Hempsted was one of the parishes benefiting under the charity of Giles Cox, established by will dated 1620 and trust deed dated 1633; its poor received £1 a year, which was increased to £2 for several years in the 1820s. (fn. 255) A Scheme of 1892 applied the charity to a wide range of purposes throughout the benefiting parishes generally, and another of 1957 created separate charities for each parish, each with an endowment of £256 stock and a small sum in cash. (fn. 256)
Mary Harris, sister of Silvanus Lysons, by will dated 1721 gave £1,000 to buy land to support charities in Hempsted and Whaddon. In Hempsted four poor widows were to be clothed each year at a cost of 25s. each and part of the residual income was to be used to apprentice boys of the parish or, failing suitable candidates, to provide gowns for old men. The £900 received under the will was used in 1728 to buy a small farm in Upton St. Leonards. In the mid 1820s, when the rent was £60, Hempsted's share was used generally for clothing and apprenticing within the parish. (fn. 257) By a Scheme of 1889 the surplus income after the fixed payments under the will was assigned to Hempsted and Whaddon at the rate of two thirds and a third respectively and Hempsted was required to make payments from its share to St. Luke's ecclesiastical parish, Gloucester, which included former parts of Hempsted in the Bristol Road area. Part of the surplus income was to be used for apprenticing or educational purposes and part for clothing old men. (fn. 258) In 1918 the farm was sold for £1,800, which was invested in stock. (fn. 259) In 1970 Hempsted received c. £22 a year from the charity. (fn. 260)

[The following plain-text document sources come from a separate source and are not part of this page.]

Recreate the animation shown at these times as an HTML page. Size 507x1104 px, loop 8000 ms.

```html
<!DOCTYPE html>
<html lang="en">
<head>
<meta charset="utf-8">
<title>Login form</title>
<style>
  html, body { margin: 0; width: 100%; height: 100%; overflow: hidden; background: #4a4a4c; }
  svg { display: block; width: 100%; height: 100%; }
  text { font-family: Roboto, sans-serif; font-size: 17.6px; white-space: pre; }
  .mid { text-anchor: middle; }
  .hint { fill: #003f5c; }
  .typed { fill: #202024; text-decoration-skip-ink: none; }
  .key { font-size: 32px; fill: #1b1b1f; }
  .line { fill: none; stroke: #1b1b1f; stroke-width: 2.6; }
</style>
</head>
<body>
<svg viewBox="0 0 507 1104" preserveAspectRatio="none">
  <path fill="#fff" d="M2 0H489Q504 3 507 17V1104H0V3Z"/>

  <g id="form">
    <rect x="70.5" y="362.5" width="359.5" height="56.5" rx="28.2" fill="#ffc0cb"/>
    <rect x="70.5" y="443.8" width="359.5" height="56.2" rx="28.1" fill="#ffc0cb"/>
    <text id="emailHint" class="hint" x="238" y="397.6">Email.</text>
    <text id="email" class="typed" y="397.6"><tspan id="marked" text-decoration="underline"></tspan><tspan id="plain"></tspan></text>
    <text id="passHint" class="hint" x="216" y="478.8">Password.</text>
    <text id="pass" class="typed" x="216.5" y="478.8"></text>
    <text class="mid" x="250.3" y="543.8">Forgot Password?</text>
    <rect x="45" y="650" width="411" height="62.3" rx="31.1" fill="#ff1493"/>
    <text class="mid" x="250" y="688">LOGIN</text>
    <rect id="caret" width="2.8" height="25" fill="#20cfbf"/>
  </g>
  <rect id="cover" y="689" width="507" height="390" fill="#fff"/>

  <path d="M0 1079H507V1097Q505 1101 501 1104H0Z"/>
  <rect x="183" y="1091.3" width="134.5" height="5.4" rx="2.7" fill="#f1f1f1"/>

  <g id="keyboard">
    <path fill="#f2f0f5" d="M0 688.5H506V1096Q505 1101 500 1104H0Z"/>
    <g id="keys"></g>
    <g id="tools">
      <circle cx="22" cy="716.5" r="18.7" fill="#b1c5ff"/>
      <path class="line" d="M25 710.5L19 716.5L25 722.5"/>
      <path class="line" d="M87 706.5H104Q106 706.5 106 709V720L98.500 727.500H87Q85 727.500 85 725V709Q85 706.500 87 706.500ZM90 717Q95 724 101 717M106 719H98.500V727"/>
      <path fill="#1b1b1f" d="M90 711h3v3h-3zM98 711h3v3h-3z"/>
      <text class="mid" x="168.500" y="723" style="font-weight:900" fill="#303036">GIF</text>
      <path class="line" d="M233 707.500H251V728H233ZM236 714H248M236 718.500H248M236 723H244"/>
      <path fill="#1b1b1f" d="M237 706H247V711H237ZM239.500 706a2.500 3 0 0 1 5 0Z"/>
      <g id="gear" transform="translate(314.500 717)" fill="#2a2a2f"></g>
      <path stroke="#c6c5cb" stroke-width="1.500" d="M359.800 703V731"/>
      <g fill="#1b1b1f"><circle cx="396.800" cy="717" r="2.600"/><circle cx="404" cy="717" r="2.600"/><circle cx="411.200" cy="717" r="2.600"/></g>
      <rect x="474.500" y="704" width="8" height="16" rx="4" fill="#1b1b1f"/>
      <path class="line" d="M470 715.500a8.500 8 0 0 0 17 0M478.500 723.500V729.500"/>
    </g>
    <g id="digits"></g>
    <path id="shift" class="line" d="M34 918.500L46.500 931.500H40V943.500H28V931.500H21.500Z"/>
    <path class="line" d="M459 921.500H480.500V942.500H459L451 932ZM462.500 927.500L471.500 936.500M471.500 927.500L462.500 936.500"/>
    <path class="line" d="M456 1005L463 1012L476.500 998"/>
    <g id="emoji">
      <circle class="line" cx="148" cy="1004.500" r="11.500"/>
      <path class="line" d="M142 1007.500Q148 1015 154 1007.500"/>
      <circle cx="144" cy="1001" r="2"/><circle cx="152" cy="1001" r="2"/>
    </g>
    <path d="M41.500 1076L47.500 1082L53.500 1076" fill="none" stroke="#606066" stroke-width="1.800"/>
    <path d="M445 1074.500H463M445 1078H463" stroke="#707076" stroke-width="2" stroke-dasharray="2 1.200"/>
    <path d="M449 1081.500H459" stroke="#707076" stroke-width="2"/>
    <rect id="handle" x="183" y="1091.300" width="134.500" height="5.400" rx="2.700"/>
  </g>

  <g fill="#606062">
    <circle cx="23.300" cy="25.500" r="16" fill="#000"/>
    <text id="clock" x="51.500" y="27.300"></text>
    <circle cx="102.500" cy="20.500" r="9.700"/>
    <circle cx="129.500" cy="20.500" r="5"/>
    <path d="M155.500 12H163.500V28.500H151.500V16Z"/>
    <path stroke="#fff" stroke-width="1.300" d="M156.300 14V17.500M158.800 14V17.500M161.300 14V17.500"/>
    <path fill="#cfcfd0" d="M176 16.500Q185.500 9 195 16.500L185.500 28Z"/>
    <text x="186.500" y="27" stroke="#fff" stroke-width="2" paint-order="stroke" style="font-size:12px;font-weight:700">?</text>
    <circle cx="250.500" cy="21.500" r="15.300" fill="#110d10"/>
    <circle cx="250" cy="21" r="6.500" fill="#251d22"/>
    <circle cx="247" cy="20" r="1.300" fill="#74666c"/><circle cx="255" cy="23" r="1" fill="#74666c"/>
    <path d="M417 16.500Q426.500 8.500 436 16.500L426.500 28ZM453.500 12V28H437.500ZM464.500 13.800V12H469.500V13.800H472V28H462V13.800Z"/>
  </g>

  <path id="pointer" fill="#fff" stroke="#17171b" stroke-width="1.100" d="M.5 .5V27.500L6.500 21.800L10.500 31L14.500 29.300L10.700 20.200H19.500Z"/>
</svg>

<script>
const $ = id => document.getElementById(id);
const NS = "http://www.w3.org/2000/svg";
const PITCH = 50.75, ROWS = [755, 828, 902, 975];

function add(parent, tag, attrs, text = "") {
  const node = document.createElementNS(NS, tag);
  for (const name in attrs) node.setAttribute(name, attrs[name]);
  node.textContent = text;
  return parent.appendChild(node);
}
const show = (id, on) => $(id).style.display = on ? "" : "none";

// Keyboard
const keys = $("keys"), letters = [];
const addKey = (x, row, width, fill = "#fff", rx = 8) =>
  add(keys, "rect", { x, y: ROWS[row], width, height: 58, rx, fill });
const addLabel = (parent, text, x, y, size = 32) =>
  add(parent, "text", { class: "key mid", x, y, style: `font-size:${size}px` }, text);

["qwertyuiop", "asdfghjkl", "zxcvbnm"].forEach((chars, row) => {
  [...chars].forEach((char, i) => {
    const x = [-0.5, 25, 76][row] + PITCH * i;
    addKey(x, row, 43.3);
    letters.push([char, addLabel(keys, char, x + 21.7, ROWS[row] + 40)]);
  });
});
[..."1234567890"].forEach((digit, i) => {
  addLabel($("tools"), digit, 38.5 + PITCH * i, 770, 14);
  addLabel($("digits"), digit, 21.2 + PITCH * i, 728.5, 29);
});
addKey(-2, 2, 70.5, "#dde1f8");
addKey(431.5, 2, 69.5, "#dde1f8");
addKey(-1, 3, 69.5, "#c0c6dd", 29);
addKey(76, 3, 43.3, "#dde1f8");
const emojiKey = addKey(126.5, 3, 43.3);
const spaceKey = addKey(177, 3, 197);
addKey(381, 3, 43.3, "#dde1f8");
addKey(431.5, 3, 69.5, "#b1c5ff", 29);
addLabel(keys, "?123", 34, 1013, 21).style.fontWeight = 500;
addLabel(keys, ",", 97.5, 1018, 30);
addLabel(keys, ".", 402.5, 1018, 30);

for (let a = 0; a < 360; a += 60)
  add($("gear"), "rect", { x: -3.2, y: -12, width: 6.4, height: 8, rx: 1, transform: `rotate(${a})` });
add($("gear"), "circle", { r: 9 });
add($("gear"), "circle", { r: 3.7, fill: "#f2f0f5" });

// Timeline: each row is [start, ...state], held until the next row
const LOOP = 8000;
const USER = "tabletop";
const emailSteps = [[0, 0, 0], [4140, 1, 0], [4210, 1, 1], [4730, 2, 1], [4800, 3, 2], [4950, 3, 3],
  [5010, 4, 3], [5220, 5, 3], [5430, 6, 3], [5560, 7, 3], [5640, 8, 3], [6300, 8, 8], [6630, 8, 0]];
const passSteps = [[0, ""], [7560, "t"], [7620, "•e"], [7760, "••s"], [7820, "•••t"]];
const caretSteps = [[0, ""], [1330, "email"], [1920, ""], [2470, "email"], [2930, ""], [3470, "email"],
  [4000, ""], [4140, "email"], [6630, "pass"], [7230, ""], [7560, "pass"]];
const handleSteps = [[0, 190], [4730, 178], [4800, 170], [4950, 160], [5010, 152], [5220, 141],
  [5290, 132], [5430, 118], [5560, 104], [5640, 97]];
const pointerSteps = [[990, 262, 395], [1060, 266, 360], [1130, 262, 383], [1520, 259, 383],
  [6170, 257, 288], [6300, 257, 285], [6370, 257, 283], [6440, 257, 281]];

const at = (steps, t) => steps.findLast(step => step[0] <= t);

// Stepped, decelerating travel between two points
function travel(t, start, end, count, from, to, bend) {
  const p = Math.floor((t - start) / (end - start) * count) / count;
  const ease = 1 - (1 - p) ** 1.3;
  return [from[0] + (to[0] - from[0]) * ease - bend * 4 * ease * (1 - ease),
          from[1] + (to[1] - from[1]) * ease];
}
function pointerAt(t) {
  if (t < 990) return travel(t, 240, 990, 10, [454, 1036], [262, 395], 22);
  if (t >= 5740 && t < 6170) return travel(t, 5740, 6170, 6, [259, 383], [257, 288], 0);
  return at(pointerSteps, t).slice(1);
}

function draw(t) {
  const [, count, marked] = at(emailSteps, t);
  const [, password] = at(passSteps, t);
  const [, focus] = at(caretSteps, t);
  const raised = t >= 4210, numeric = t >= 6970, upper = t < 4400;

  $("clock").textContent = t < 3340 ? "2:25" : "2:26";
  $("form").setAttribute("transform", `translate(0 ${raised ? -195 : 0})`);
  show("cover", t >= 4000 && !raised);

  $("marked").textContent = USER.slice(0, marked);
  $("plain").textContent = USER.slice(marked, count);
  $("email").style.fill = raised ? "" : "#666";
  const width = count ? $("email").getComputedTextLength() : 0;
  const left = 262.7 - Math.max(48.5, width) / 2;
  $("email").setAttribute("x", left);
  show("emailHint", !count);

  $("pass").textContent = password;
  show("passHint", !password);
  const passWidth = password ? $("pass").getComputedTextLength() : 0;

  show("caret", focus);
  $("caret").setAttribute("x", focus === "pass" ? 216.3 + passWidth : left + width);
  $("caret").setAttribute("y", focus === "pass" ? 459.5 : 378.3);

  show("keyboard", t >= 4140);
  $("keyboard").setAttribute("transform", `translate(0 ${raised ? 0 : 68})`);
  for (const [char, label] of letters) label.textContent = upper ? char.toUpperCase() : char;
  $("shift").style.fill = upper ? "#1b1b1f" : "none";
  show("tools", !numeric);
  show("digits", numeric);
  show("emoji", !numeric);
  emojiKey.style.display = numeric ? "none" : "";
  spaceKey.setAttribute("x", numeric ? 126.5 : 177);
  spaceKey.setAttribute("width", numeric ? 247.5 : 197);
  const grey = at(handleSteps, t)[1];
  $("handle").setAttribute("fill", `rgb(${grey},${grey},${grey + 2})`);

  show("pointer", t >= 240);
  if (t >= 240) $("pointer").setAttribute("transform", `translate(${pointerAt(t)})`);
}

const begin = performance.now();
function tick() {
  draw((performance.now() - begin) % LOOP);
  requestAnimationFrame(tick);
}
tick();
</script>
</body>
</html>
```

In 1972 a Scheme amalgamated the endowments of the Cox, Harris, and Higford charities to create three new charities for the parish. A relief in need charity, endowed with £446 stock, was to help the poor with cash, goods, and services; an educational foundation, endowed with £455 stock, was to help young people entering higher education or starting work; and an ecclesiastical charity, endowed with £39 stock, was to make a payment for a sermon under Mary Harris's will and help the work of the ecclesiastical parish. (fn. 263)
Richard Atkyns (d. 1636), lord of the manor, left £5 for the poor; it was placed as parish stock in the hands of the churchwardens who were to distribute 8s. a year for it, (fn. 264) but it has not been found recorded later.
At the inclosure of the common meadows in 1815 1 a. of land was awarded to the parish officers for the benefit of the poor. (fn. 265) The income was used in aid of the poor rates before 1867, when it was applied instead to the parish school. (fn. 266) In 1878 the land was sold for £1,250, which was invested in stock and administered by trustees as the Parish Allotment charity. (fn. 267) In the late 19th century and the 20th the annual income, £32 in 1970, (fn. 268) was applied to various parish purposes, including a clothing club, the village school, and church repairs. (fn. 269)
In 1962 part of a large annual residue of funds from the wealthy charity of Silvanus Lysons was applied to religious and charitable purposes within the ecclesiastical parish. (fn. 270) From 1980 the trustees were empowered to use the surplus funds within the diocese generally, giving preference to the needs of Hempsted; (fn. 271) the church fabric, the repair of the village hall, and help in providing scholarships for Hempsted boys at the King's school, Gloucester, were among objects of the charity at the period. (fn. 272)